WORK INSTRUCTION:
Show every line below where "typed" can be found.

EXTRACTED INFORMATION:

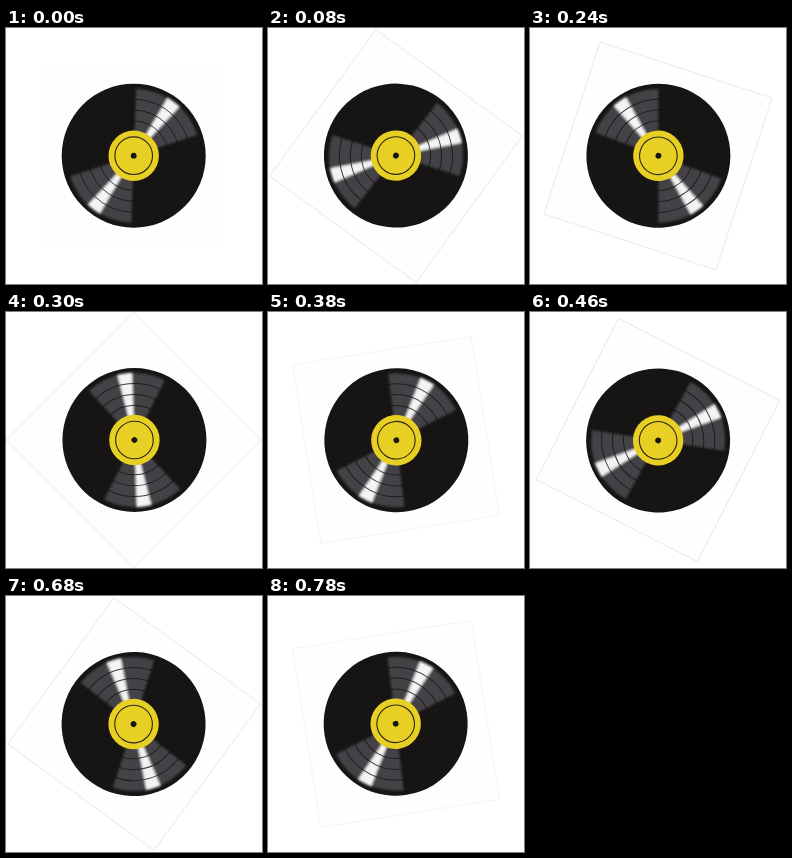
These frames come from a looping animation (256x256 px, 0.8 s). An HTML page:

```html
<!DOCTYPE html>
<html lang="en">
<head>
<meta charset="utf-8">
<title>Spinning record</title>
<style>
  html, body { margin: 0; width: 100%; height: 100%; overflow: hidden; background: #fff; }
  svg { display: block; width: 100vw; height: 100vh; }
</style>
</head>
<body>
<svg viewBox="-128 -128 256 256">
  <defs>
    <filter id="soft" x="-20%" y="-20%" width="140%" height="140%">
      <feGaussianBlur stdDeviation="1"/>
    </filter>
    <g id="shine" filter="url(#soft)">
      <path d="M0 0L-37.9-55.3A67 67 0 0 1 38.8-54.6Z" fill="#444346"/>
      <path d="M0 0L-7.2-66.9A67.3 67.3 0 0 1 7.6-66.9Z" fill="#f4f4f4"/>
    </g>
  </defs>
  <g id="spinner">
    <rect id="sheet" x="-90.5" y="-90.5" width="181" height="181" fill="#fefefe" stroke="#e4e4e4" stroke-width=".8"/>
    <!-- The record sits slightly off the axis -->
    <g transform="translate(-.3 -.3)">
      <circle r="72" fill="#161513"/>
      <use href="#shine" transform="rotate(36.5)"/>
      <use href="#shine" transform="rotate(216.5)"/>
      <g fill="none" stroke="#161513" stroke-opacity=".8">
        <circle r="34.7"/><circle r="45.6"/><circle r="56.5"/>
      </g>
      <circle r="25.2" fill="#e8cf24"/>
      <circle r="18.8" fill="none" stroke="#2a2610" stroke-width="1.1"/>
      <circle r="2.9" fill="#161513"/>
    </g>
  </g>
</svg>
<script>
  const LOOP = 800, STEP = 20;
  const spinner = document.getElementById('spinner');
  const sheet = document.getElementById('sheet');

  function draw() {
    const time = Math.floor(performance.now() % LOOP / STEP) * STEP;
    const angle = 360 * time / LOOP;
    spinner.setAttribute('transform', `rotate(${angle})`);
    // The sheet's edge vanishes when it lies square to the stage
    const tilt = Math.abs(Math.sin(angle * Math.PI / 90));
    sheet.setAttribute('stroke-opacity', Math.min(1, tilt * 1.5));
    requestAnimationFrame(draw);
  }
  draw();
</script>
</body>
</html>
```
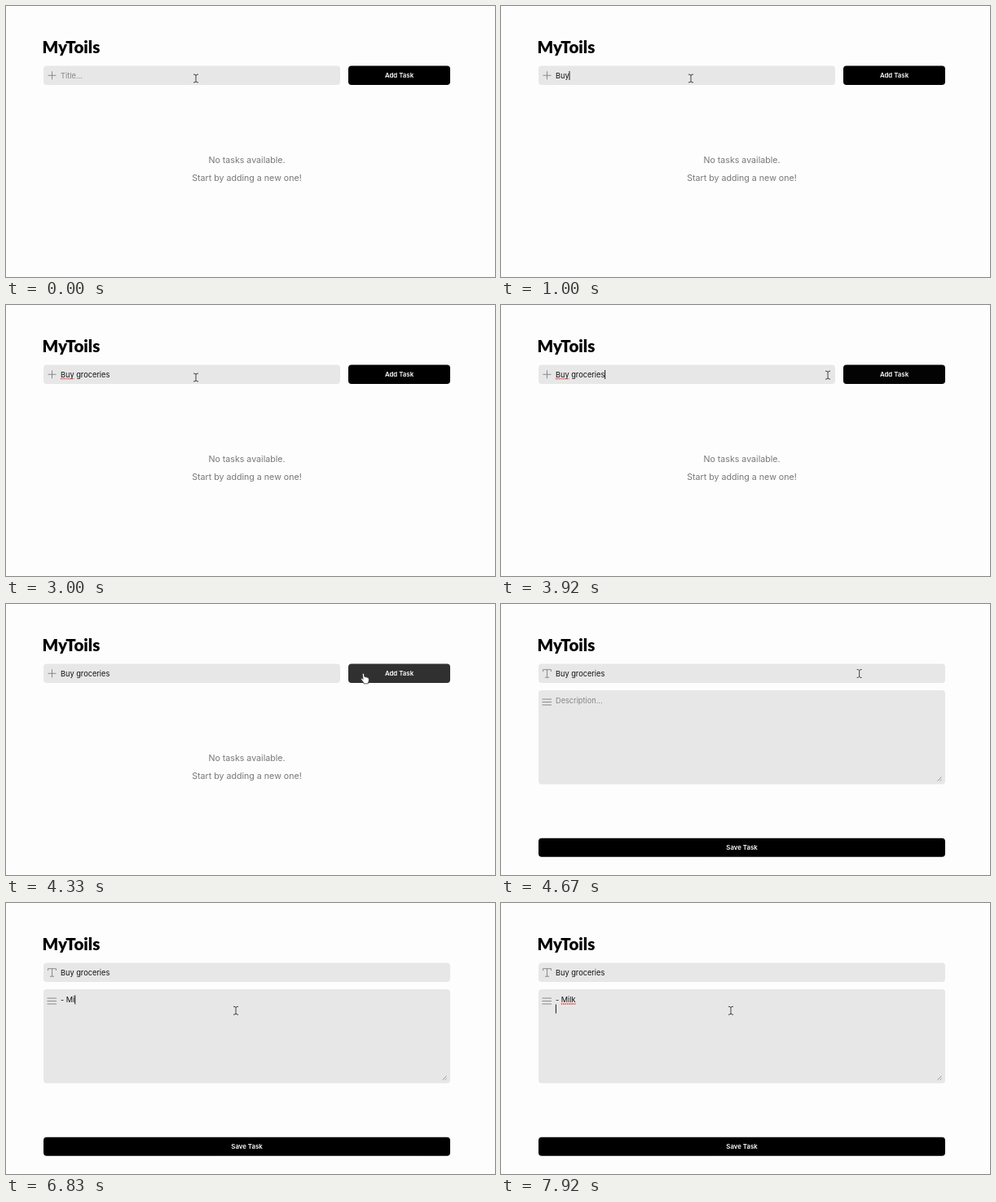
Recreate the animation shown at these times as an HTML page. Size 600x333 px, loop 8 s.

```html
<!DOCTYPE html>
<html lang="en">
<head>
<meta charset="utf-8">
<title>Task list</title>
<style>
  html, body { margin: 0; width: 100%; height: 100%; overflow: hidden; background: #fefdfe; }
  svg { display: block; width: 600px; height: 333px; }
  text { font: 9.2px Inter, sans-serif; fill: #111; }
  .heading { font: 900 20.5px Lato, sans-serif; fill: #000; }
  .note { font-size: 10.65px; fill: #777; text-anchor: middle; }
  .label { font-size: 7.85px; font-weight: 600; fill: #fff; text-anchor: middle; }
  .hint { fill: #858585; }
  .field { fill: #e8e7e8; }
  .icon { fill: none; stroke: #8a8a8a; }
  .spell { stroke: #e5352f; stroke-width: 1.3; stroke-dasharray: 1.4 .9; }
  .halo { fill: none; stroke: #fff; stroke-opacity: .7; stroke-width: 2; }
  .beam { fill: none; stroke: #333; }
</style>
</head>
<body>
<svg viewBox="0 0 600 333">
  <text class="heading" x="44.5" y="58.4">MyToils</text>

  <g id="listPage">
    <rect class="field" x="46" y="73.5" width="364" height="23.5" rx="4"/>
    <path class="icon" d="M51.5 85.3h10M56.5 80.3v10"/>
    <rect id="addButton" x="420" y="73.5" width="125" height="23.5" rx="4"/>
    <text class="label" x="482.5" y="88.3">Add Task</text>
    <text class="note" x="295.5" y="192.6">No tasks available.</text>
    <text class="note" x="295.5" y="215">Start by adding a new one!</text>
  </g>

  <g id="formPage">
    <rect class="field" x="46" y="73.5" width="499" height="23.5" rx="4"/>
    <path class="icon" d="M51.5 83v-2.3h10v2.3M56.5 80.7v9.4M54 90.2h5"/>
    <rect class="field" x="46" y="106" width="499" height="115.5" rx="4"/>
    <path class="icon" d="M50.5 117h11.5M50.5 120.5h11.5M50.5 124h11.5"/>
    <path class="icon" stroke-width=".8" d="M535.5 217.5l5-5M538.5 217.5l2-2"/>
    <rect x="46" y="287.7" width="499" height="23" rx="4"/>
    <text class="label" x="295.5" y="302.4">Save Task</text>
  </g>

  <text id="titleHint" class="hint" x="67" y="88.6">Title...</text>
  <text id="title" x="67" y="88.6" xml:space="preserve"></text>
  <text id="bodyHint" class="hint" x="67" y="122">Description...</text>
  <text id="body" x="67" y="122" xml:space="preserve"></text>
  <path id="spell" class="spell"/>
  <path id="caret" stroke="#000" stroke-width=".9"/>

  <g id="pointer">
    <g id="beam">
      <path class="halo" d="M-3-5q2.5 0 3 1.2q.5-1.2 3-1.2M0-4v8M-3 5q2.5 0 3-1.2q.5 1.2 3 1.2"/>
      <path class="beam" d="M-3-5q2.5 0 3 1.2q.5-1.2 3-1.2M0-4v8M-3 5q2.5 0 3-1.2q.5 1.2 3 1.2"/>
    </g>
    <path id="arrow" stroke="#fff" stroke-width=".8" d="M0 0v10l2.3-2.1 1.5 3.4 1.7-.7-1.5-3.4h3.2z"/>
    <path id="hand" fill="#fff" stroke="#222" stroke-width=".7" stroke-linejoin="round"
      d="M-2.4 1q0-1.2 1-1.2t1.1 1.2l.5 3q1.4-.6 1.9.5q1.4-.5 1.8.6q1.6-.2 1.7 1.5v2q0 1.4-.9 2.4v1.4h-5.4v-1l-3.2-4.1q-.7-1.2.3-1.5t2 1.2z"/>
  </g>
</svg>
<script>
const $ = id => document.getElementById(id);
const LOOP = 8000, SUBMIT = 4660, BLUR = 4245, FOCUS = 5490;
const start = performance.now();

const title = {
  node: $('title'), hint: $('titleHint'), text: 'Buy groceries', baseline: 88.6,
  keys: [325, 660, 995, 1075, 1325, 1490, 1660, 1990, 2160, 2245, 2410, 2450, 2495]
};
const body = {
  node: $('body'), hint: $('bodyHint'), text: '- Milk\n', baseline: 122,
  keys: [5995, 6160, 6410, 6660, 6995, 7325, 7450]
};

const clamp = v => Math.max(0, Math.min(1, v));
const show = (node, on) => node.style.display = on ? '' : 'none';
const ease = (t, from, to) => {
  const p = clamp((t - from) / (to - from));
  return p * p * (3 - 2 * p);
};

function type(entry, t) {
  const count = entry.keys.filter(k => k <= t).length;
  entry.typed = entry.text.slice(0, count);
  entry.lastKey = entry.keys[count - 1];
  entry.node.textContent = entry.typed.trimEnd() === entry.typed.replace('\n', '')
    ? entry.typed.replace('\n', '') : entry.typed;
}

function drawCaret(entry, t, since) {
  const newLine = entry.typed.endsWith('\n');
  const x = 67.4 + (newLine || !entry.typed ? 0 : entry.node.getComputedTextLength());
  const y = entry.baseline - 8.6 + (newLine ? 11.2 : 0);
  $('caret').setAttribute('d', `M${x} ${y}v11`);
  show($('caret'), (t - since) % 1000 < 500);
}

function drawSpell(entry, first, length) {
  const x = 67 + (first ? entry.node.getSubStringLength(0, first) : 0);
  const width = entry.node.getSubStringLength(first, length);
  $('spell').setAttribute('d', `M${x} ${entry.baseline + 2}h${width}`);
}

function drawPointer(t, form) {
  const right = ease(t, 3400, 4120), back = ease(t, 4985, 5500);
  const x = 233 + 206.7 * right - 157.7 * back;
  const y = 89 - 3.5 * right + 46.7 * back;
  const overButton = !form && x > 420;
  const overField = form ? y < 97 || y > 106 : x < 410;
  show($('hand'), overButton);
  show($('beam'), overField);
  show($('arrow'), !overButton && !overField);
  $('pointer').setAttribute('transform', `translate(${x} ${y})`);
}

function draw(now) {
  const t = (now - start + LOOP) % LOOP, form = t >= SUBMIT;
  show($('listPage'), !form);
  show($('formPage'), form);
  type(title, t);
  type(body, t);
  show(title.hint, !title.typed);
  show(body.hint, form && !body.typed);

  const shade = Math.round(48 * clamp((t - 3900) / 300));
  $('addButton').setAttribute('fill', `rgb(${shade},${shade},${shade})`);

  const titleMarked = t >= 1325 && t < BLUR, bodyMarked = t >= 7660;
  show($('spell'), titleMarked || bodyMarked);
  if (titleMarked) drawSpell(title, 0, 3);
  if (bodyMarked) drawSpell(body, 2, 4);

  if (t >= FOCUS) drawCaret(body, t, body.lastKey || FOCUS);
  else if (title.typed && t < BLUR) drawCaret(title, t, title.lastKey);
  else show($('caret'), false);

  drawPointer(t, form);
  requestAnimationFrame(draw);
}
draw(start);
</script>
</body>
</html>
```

WRITTEN ANSWER:
  entry.typed = entry.text.slice(0, count);
  entry.node.textContent = entry.typed.trimEnd() === entry.typed.replace('\n', '')
    ? entry.typed.replace('\n', '') : entry.typed;
  const newLine = entry.typed.endsWith('\n');
  const x = 67.4 + (newLine || !entry.typed ? 0 : entry.node.getComputedTextLength());
  show(title.hint, !title.typed);
  show(body.hint, form && !body.typed);
  else if (title.typed && t < BLUR) drawCaret(title, t, title.lastKey);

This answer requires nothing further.